And let me tell you, there are certain jobs I could never do. Being a pediatric nurse, physician's assistant, or doctor who has to debris burned skin on a small child or infant is one of them.

Lastly everyone in the family has been witness to the basic truth that sometimes more pain reveals new growth and if we can just endure it, everything will be restored with time. One other thing, brush up on your first aid.

Sunday, September 18, 2011

Can I Get a Seagull

There is a remark I have never fully recovered from, spoken by a profusely sweating man in a short-sleeve dress shirt (I loathe those things), in a classroom now made famous by the movie High School Musical.

Yup, that’s right, I took some community college classes when I lived in good ‘ol Salt Lake City on the campus of East High School, which was extraordinarily convenient because I lived across the street in the smelliest apartment known to man. It was a certification course for substitute teachers so I have NO idea why this man was talking about journals. But he said that on the famed day of “The seagulls eating all the crickets” there are no journal entries.

I found this to be a big deal because the story of the seagulls and the crickets is so deeply ingrained in the culture of Salt Lake City. I mean like it’s their state bird and they have statues and stuff. If you’re not familiar with the legend, it goes something like this…

Back in 1847 the Utah pioneers’ crops were being decimated by copious droves of crickets. To the rescue were a large flock of seagulls – like so many they couldn’t see the sun – who came and ate the crickets and then flew away, then threw up the crickets, and returned to the scene of the feast to eat more crickets. They repeated this bulimic behavior until the pestilence subsided. Big deal, right?

And supposedly, according to this very questionable authority, on the very day of this entire happening no one thought to write in their journal about it. There are historians who have researched the story based on pioneer journal entries from that time. And the general documented consensus is that the pioneers did have some troubles with drought and pestilence – namely crickets – but that no one consistent, conclusive account was written on that day.

Here’s what I think about that. Who cares!

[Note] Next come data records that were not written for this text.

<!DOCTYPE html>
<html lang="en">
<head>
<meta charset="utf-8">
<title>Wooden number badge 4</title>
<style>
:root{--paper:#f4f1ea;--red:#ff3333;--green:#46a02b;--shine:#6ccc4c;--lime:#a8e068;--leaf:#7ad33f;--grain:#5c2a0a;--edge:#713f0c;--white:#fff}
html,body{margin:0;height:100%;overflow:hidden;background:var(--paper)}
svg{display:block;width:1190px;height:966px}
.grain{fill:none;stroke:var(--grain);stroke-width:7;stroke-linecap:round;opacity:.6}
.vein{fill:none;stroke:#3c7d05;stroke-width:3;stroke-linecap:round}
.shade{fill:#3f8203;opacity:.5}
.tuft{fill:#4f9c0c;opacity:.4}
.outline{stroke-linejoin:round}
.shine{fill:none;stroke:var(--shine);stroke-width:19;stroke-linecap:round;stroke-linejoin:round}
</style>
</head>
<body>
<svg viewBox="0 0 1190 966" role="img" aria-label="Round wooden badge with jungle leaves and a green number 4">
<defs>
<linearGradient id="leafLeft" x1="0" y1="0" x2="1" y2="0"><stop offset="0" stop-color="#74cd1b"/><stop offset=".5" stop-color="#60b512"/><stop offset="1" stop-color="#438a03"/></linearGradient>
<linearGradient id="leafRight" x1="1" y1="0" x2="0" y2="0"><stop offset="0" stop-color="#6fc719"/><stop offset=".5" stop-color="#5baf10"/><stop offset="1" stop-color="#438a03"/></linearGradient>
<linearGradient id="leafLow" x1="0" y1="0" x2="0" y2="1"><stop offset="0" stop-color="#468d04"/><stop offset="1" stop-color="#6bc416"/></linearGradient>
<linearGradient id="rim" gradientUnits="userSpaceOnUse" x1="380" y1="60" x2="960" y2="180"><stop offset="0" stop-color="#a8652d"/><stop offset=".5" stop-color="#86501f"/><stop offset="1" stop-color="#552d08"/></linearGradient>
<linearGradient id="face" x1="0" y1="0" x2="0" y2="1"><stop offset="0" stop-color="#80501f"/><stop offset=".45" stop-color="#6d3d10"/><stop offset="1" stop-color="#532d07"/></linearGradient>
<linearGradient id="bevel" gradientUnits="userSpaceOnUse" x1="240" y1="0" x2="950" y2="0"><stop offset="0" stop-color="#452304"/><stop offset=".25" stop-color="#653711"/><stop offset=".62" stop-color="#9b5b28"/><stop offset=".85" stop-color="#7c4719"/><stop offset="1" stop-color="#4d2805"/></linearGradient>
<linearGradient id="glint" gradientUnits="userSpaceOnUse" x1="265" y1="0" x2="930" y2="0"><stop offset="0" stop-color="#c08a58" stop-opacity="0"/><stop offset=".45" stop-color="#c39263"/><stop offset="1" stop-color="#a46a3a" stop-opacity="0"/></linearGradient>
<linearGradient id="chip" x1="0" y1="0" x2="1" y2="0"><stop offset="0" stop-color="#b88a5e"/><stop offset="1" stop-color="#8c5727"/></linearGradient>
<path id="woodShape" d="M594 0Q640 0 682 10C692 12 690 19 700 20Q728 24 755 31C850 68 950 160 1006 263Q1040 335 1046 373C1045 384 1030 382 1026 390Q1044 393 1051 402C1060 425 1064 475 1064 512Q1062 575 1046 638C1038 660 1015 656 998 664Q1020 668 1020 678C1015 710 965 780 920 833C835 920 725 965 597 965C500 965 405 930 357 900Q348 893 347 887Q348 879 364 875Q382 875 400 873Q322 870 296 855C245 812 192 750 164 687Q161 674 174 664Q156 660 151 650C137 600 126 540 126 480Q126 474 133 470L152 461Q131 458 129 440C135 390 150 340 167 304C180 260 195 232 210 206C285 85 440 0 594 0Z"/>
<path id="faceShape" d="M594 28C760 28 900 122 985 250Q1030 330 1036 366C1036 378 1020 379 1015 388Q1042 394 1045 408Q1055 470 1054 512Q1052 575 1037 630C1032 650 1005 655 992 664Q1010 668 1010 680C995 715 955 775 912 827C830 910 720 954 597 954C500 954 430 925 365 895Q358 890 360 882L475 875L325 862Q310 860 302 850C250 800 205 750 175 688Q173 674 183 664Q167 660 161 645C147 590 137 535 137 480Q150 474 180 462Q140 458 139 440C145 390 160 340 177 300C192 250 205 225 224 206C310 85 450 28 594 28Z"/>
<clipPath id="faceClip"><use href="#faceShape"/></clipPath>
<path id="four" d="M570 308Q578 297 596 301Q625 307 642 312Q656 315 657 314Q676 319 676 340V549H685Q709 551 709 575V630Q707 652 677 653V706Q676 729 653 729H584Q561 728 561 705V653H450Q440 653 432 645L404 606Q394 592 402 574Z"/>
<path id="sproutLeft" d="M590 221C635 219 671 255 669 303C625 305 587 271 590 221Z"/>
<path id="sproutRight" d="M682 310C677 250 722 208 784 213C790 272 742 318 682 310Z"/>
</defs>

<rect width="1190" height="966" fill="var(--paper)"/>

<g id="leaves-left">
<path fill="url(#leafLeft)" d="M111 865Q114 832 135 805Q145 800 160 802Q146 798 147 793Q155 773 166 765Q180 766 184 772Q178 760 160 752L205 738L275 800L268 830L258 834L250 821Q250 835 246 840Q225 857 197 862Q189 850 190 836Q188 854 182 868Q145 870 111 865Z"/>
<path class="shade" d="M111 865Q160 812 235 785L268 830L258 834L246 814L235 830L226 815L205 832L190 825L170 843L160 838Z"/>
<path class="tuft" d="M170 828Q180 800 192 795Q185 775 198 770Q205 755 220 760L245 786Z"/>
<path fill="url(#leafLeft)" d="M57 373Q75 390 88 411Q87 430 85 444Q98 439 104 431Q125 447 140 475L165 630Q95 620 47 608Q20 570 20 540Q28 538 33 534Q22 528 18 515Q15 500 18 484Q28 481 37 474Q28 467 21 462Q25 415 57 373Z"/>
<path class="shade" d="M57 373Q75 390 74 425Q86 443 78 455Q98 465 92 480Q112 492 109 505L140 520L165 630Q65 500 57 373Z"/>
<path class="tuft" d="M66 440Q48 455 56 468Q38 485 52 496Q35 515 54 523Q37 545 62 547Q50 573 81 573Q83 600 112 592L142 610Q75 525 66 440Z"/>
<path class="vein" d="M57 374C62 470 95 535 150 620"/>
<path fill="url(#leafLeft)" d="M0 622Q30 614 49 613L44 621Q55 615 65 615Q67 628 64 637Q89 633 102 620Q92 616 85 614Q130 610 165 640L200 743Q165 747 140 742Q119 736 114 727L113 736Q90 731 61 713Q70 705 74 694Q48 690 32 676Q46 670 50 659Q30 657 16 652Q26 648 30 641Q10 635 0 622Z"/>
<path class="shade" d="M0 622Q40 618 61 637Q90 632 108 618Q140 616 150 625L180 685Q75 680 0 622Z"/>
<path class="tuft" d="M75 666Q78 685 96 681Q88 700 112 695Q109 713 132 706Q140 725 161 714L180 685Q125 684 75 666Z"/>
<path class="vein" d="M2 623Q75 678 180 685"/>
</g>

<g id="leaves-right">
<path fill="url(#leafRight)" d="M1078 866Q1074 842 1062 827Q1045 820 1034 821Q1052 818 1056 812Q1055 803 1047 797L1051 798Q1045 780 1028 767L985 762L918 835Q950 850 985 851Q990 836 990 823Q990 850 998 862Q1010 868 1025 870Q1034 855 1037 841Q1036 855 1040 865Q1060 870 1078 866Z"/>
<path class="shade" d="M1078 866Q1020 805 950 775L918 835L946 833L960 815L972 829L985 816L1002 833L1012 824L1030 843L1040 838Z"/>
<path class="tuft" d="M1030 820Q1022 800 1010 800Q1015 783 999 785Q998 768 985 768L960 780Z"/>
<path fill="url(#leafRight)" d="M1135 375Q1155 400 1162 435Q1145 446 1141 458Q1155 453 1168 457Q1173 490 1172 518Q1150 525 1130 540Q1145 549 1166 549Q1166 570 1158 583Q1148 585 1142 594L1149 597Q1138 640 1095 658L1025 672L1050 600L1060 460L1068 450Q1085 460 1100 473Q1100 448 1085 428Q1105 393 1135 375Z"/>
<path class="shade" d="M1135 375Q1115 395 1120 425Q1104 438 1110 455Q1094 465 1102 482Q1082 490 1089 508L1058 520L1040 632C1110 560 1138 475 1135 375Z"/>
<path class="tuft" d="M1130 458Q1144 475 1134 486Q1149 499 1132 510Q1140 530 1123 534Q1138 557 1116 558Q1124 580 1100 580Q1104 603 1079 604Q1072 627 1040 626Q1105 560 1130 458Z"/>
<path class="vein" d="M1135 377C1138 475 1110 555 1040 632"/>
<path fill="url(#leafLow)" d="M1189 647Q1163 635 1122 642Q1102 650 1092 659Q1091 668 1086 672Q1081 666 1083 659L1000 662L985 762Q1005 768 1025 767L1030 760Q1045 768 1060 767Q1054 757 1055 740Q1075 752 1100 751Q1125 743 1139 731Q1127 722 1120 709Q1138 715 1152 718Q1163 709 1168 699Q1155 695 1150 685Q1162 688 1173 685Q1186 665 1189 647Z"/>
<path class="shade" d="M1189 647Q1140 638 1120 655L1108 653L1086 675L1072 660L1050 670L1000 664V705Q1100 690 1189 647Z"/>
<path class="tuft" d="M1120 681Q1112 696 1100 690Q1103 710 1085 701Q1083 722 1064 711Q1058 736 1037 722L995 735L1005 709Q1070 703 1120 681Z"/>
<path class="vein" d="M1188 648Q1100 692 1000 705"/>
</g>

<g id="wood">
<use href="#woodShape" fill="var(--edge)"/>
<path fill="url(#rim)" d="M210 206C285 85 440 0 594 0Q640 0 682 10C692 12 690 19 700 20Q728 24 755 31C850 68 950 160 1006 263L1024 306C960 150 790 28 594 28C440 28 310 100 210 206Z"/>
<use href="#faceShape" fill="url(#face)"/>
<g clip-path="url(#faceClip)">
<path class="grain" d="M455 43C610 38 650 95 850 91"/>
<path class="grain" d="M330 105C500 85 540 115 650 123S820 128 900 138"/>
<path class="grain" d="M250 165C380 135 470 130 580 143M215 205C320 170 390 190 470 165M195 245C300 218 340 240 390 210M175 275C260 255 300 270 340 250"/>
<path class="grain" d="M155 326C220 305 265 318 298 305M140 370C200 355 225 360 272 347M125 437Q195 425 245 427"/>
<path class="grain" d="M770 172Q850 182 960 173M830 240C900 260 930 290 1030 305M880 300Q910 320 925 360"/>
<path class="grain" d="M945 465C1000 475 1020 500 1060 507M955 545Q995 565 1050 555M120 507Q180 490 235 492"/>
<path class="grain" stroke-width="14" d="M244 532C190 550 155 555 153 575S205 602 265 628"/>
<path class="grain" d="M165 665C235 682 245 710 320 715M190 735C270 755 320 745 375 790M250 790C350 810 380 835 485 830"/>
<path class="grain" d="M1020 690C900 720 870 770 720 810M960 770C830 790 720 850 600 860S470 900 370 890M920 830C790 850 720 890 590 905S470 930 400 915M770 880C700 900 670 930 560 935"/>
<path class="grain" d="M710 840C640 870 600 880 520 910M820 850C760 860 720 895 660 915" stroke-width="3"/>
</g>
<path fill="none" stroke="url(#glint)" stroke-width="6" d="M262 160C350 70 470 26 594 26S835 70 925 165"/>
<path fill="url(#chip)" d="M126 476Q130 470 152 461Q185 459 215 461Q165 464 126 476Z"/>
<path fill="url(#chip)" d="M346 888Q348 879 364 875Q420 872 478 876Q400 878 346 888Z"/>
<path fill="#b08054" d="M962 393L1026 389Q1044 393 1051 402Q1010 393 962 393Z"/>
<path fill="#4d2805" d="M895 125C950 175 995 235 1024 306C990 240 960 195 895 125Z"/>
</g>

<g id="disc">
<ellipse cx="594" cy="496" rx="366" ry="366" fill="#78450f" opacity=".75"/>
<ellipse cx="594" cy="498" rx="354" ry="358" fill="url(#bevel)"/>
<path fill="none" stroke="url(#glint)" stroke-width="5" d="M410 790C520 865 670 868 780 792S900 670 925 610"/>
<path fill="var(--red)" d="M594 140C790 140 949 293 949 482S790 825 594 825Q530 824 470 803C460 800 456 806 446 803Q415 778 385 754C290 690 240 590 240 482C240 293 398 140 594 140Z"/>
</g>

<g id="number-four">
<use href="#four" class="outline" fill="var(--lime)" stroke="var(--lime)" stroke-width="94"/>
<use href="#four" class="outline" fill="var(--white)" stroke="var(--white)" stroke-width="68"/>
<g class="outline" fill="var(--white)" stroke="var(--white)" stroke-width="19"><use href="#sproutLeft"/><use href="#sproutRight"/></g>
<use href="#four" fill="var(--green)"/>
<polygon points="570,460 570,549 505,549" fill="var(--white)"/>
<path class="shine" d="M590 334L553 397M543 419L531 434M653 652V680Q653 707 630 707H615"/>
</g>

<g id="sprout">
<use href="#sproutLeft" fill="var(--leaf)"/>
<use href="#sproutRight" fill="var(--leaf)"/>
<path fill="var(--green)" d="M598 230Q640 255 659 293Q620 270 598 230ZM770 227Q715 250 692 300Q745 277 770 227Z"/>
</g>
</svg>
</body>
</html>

I myself have had some very big stuff happening around here, and I tell you what, there are no journal entries from any of it. Oral history is as good – if not exaggerated and misappropriated – as written history, I think. And in most cases of really crazy circumstances is all that remains.

If you stick around and are patient you may hear about some of the following stuff on this blog:

 The first born learning to ride his bike without training wheels
 Thou Shalt Not Sell Your Brother
 Family expansion news, including weddings, houseguests, and expected babies (none from this uterus, I assure you)
 Major medical mishaps
 More major medical mishaps
 Oh, and a few more major medical mishaps
 My Book Buddy’s Ven Diagram
 Adventures From The Peanut-Free Gang
 Sour School Portraits: To Retake or Not To Retake, That is the Question
 Ragnar Running Update – because I am literally too effin lazy to keep that other blog going
 My husband is older-ish and we went to a concert
 Tales from the Coin-Op Laundromat and other disease-fearing dilemmas
 Farewell to Tortuga
 Proctology v. Urology
 25% of my house is a shambles, and approximately the same amount of my life is, too.

Then again, you may not. Because quite literally a significant portion of my life is misplaced and it’s making my brain hurt.

DISCLAIMER: I am not a historian. I am not even an Utahn. So, if any of my memory of this legend or any account of my strange teacher happens to be unabashedly untrue, I don’t really care. But I haven’t put it forward for any other reason than to illustrate a personal point, so live with it. And also, if it really bugs you, invest in Utah public education. AND Idaho Public Education for that matter. Hell, invest in public education because it’s the right thing to do.

PHOTO NOTE: Unrelated picture of my son wearing face paint, because who doesn’t like green eyebrows.